Total deposits increased 2.2 percent in the fourth quarter of 2018 from the previous quarter, which is the largest quarterly dollar increase since the fourth quarter of 2012. This reflects a continued rise in interest-bearing deposits that more than offset any decline in non-interest-bearing deposits. Going forward, greater price sensitivity among depositors will continue to narrow the incremental benefit to banks’ net interest margin. Thus, any further earnings improvement will likely come from loan volume growth rather than net interest margin expansion, which looks to be more modest since the rising rate cycle may have run its course for the near term.
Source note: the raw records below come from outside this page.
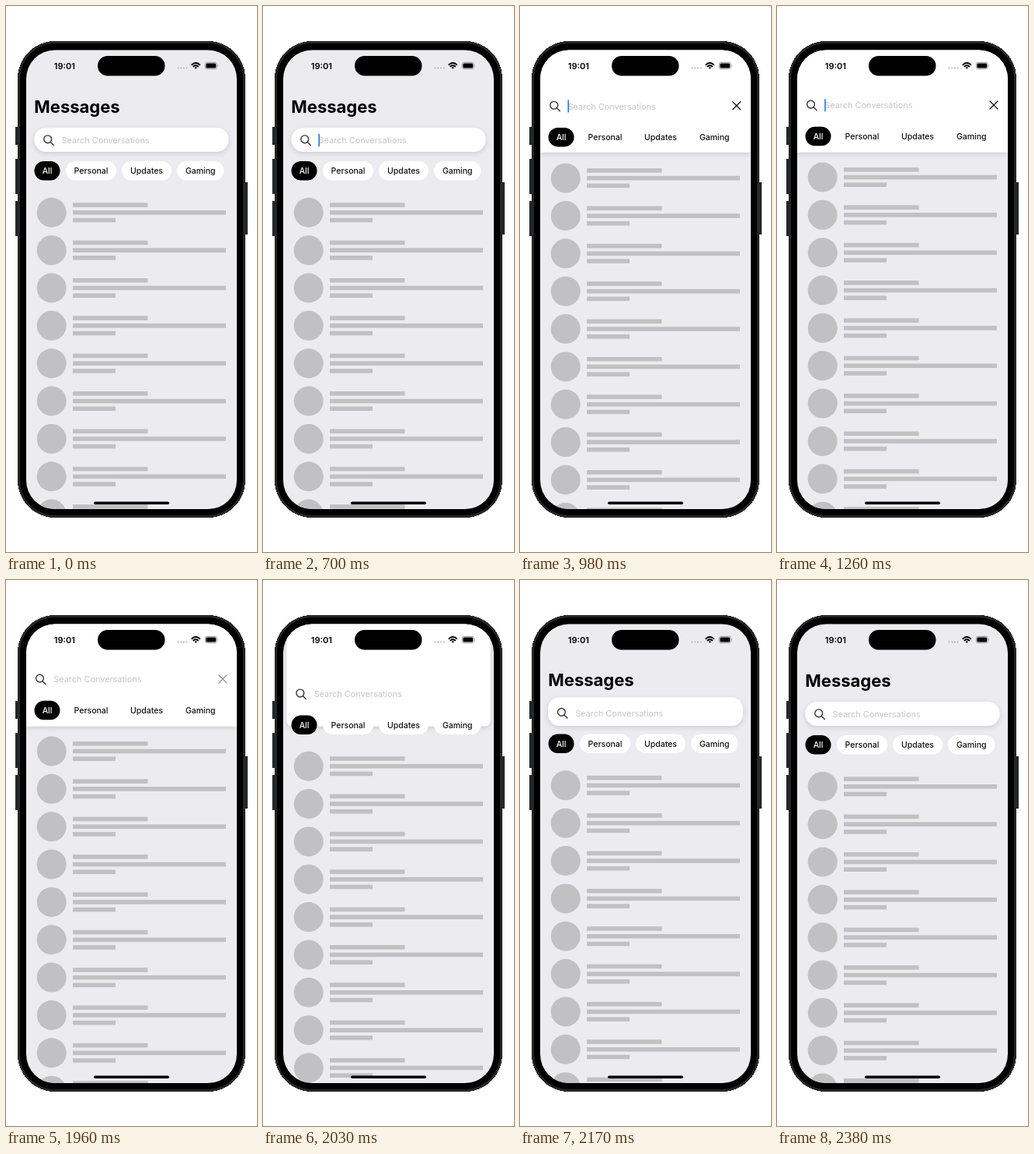
Write an HTML page that moves like this. It is 323 px wide and 700 px high and loops after 3.47 s.

```html
<!DOCTYPE html>
<html lang="en">
<head>
<meta charset="utf-8">
<title>Search field</title>
<style>
html, body { margin: 0; width: 100%; height: 100%; overflow: hidden; background: #fff; }
svg { display: block; width: 323px; height: 700px; font-family: Inter, Roboto, sans-serif; }
#field { filter: drop-shadow(0 2px 3px rgba(0, 0, 0, .13)); fill: #fff; }
.chip { font-size: 10.5px; font-weight: 500; text-anchor: middle; }
.line { fill: none; stroke-linecap: round; }
</style>
</head>
<body>
<svg viewBox="0 0 323 700">
  <defs>
    <clipPath id="screen"><rect x="26" y="56.5" width="271" height="588.5" rx="37"/></clipPath>
  </defs>

  <g shape-rendering="crispEdges">
    <path d="M12 155h4v23h-4zM12 196h4v45h-4zM12 250h4v45h-4zM307 226h4v67h-4z" fill="#242626"/>
    <rect x="15" y="45" width="293" height="611" rx="48" fill="#242828"/>
  </g>
  <rect x="18" y="48" width="287" height="605" rx="45"/>

  <g clip-path="url(#screen)">
    <rect x="26" y="56" width="271" height="590" fill="#ebebf0"/>
    <g id="page">
      <text x="36.3" y="137" font-size="22" font-weight="700">Messages</text>
      <g id="rows" fill="#c1c1c3"></g>
    </g>
    <rect id="field"/>
    <g id="chips"></g>
    <g id="search">
      <g class="line" stroke="#333" stroke-width="1.4">
        <circle cx="53.7" cy="170.8" r="4.9"/><path d="M57.3 174.4l4 4"/>
      </g>
      <text x="71.5" y="176.2" font-size="10.9" fill="#c5c5c8">Search Conversations</text>
      <rect id="caret" x="71.3" y="164" width="1.7" height="16" fill="#2c83dc"/>
    </g>
    <g id="close" class="line" stroke="#111" stroke-width="1.3">
      <path pathLength="1" d="M5-5L-5 5"/><path pathLength="1" d="M-5-5L5 5"/>
    </g>

    <text x="75.3" y="80.7" font-size="11" font-weight="600" text-anchor="middle">19:01</text>
    <rect x="118" y="64" width="86.5" height="25.5" rx="12.75"/>
    <path class="line" d="M221.5 79.5h12" stroke="#b4b4b8" stroke-width="2" stroke-dasharray="0 3.7"/>
    <g class="line" stroke="#000" stroke-width="1.8" stroke-linecap="butt">
      <path d="M239.3 75.2q5-4.4 10 0M241.3 77.5q3-2.5 6 0"/>
    </g>
    <path d="M242.6 78.9q1.7-1.3 3.4 0l-1.7 1.9z"/>
    <rect x="256.3" y="72.3" width="15" height="8.4" rx="2.5" fill="none" stroke="#999"/>
    <rect x="257.4" y="73.4" width="12.8" height="6.2" rx="1.5"/>
    <path d="M272.6 75v3q1.2-1.5 0-3" fill="#888"/>
    <rect x="113" y="635.5" width="97" height="3.6" rx="1.8"/>
  </g>
</svg>
<script>
const LOOP = 3470, STEP = 70;
const $ = id => document.getElementById(id);
const set = (el, attrs) => { for (const k in attrs) el.setAttribute(k, attrs[k]); };
const mix = (a, b, p) => a + (b - a) * p;
const move = (id, x, y) => $(id).setAttribute('transform', `translate(${x} ${y})`);

const bar = (y, w) => `<rect x="86" y="${y - 2.8}" width="${w}" height="5.6"/>`;
$('rows').innerHTML = Array.from({ length: 10 }, (_, i) => {
  const y = 264.8 + 48.35 * i;
  return `<circle cx="58.7" cy="${y}" r="19"/>` + bar(y - 9.7, 96.5) + bar(y, 197) + bar(y + 9.7, 55);
}).join('');

$('chips').innerHTML = [['All', 36.5, 33], ['Personal', 77, 65], ['Updates', 149, 64], ['Gaming', 220, 60.5]]
  .map(([name, x, w], i) =>
    `<rect x="${x}" y="199" width="${w}" height="24.5" rx="12.25" fill="${i ? '#fff' : '#000'}"/>` +
    `<text class="chip" x="${x + w / 2}" y="215" fill="${i ? '#111' : '#fff'}">${name}</text>`).join('');

// Critically damped spring from 0 to 1
const spring = ms => {
  const x = Math.max(0, ms) * .0273;
  return 1 - (1 + x) * Math.exp(-x);
};

function openness(t) {
  if (t < 1050) return spring(t - 777);
  if (t < 2380) return 1 - spring(t - 1977);
  return 0;
}

function draw(now) {
  const t = Math.floor(now % LOOP / STEP) * STEP;
  const p = openness(t);

  move('page', 0, -45.3 * p);
  move('chips', 0, -44.2 * p);
  move('search', -10.2 * p, -44.7 * p);

  const x = mix(36.3, 26, p), y = mix(156, -24, p);
  set($('field'), { x, y, width: 323 - 2 * x, height: mix(187, 187.7, p) - y, rx: 15.5 * (1 - p) });
  $('caret').style.opacity = t >= 700 && t < 1960 ? 1 : 0;

  const drawn = Math.max(0, Math.min(1, (p - .3) * 1.9));
  move('close', mix(266.5, 279, p), mix(153, 127, p));
  $('close').style.opacity = t < 1960 ? +(drawn > 0) : t < 2030 ? .45 : 0;
  [...$('close').children].forEach((line, i) => {
    const part = Math.max(0, i ? drawn * 2 - 1 : drawn);
    set(line, { 'stroke-dasharray': `${part} 2`, opacity: +(part > 0) });
  });
}

const start = performance.now();
function tick() {
  draw(performance.now() - start);
  requestAnimationFrame(tick);
}
tick();
</script>
</body>
</html>
```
2018 ended with asset quality remaining solid with the nonperforming loan balances (90 days or more past due) dipping to 0.99 percent, the lowest since second quarter 2007 and down 3 bps from the previous quarter. The total net charge-off ratio also reached a historically low level despite slightly higher credit card net charge-offs.
Looking ahead, the Fed’s rate pause could further extend the current impressive period of strong asset quality, thanks to incremental relief on borrowers’ costs. Tier 1 capital ratio continued to hover at a record high of 13.2 percent, though we would not be surprised if it declined slightly if either shareholder payouts or loan growth were to accelerate. The number of banks on the FDIC’s “Problem Bank List” declined to 60 from 71 at year-end 2018, which is the fewest since first quarter 2007. All these metrics confirm the relative health of the financial sector and that US banks are comfortably positioned to withstand any potential weakening of credit conditions.
Jason Graveley, Fixed Income Trader
What a difference one quarter can make. In December, the Federal Open Market Committee (FOMC) decided to raise the federal funds target for the fourth time in 2018, while also revising its Dot Plot to reflect expectations for two additional rate increases in 2019. Today, the outlook has changed dramatically, and the Federal Reserve has altered course. In the March FOMC announcement, the Dot Plot was further revised to reflect zero rate increases in 2019. The Fed is now charting a much flatter rate path over the next several years, and the markets have reacted in kind, with Treasury yields inverting between the 3-month Treasury bill and 10-year Treasury note. It appears that investors have become less optimistic about the economy, recognizing a strong labor market but also acknowledging potential headwinds that could affect global growth and trade.
Overall, credit spreads have tightened, and yields have dropped considerably from much wider levels seen in December. The Bloomberg Barclays Short-Term Credit Index, an index that tracks the performance of investment grade corporate debt maturing in less than one year, has tightened close to 40 percent year-to-date. A separate index that tracks one- to three-year maturities has tightened similarly. And corporate bonds aren’t the only security type feeling the squeeze. The start of 2019 has been an ideal funding environment for commercial paper (CP) issuers. With a light slate of expected maturities and capitulatory buying from large money market funds, the spread between term-dated CP has evaporated as 3-month tenors trade mostly in line with their 9-month counterparts. Across the spectrum, this rate movement has compressed credit spreads and increased the relative value of Treasuries. As a result, we continue to emphasize selectivity in credit while increasing overall Treasury allocations in client portfolios.
|Treasury Rates:||Total Returns:|
|3-Month||2.38%||ML 3-Month Treasury||0.20%|
|6-Month||2.42%||ML 6-Month Treasury||0.23%|
|1-Year||2.39%||ML 12-Month Treasury||0.35%|
Source: Bloomberg, Silicon Valley Bank as of 3/31/19